The .400 H&H Magnum is a modern rifle cartridge designed for the hunting large and dangerous game animals. The cartridge would be legal in countries which require a .400 minimum caliber for the hunting of dangerous game.[2] It was engineered to provide dependable reliability in a tropical environment. The gradual tapering and moderate shoulder of the cartridge provides for reliable feeding and extraction of the cartridge.

Specifications of interest to reloaders include a standard magnum rim diameter of .532". Overall case length is 2.85" (the same as the .375 case), and the cartridge overall length is 3.50". Bullet diameter is .411" and factory loaded bullets are to be supplied by Woodleigh of Australia. These will be the same 400 grain Premium solid and Weldcore soft point bullets sold to reloaders and used in .450/400 NE factory loads. In addition, Hornady offers a 300 grain .411" Interlock bullet to reloaders. This bullet is intended for the .405 Winchester, and with moderate reloads it should be quite suitable for North American CXP3 game in the .400 H&H. And one could probably use .410" jacketed pistol bullets intended for the .41 Magnum revolver cartridge for low velocity, low recoil practice loads.[3]


The .400 H&H Magnum is in the same class as the .416 Rigby and the .416 Remington Magnum with the arguably slight advantage of better sectional density given bullet of equal weight. The typical 400-grain (26 g) bullet will have a sectional density of .338 for the .400 H&H Magnum vs. .330 for the .416 caliber cartridges. The .400 H&H Magnum shares the same caliber with several .400 cartridges from the turn of the 20th century such as the .400 Jeffery Nitro Express, the 405 Winchester and the series of .450/400 cartridges.

Brass stock is available from Quality Cartridge. As of 2012 Holland & Holland and Mauser produce rifles of this caliber in Europe and Dakota Arms is the sole manufacturer of this rifle in the United States. Dakota Arms custom manufactures this caliber in their Model 97 Safari series. Bullets are available from different manufacturers such as Barnes, Hornady, Woodleigh and Kynoch.In 2010.

See also[edit]

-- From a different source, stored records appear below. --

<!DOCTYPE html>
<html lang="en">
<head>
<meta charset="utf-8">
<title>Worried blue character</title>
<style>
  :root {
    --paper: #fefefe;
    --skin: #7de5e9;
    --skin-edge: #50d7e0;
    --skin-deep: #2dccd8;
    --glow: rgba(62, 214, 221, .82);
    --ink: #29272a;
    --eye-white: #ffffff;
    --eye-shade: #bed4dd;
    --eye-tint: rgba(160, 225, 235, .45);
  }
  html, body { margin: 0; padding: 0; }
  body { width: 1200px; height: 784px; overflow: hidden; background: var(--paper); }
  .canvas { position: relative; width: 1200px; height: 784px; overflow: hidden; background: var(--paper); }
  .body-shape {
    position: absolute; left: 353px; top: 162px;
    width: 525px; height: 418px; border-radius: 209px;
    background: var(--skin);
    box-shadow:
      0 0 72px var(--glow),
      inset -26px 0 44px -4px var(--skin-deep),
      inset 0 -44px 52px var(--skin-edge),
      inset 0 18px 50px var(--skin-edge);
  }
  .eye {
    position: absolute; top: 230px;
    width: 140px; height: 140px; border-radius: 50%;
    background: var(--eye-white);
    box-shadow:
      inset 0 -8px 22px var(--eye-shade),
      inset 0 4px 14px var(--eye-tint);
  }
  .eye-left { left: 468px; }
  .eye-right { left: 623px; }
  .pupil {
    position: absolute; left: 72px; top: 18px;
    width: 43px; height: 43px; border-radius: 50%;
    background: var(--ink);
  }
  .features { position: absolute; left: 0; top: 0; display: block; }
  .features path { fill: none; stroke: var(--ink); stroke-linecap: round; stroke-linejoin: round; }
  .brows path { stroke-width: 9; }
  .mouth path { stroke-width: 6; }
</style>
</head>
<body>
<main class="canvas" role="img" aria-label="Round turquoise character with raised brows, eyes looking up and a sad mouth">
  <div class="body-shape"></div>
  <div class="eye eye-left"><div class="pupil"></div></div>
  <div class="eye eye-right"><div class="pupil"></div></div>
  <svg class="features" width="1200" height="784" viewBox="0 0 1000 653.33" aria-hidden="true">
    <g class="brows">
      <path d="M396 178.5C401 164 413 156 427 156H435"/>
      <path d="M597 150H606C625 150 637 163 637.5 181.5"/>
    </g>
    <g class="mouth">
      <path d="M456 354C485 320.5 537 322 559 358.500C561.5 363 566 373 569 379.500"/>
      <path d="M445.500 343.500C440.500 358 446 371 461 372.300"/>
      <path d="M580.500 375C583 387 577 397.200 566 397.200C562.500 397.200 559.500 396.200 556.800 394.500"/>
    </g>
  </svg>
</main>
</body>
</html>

  1. ^ Chuckhawks .400 H&H page
  2. ^ a b Barnes, Frank C. (2006) [1965]. Skinner, Stan, ed. Cartridges of the World (11th ed.). Gun Digest Books. p. 393. ISBN 0-89689-297-2.
  3. ^ Hawks, Chuck. "First Look: The .400 H&H Magnum Belted Rimless". Chuck Hawks. Retrieved 29 August 2010.

External links[edit]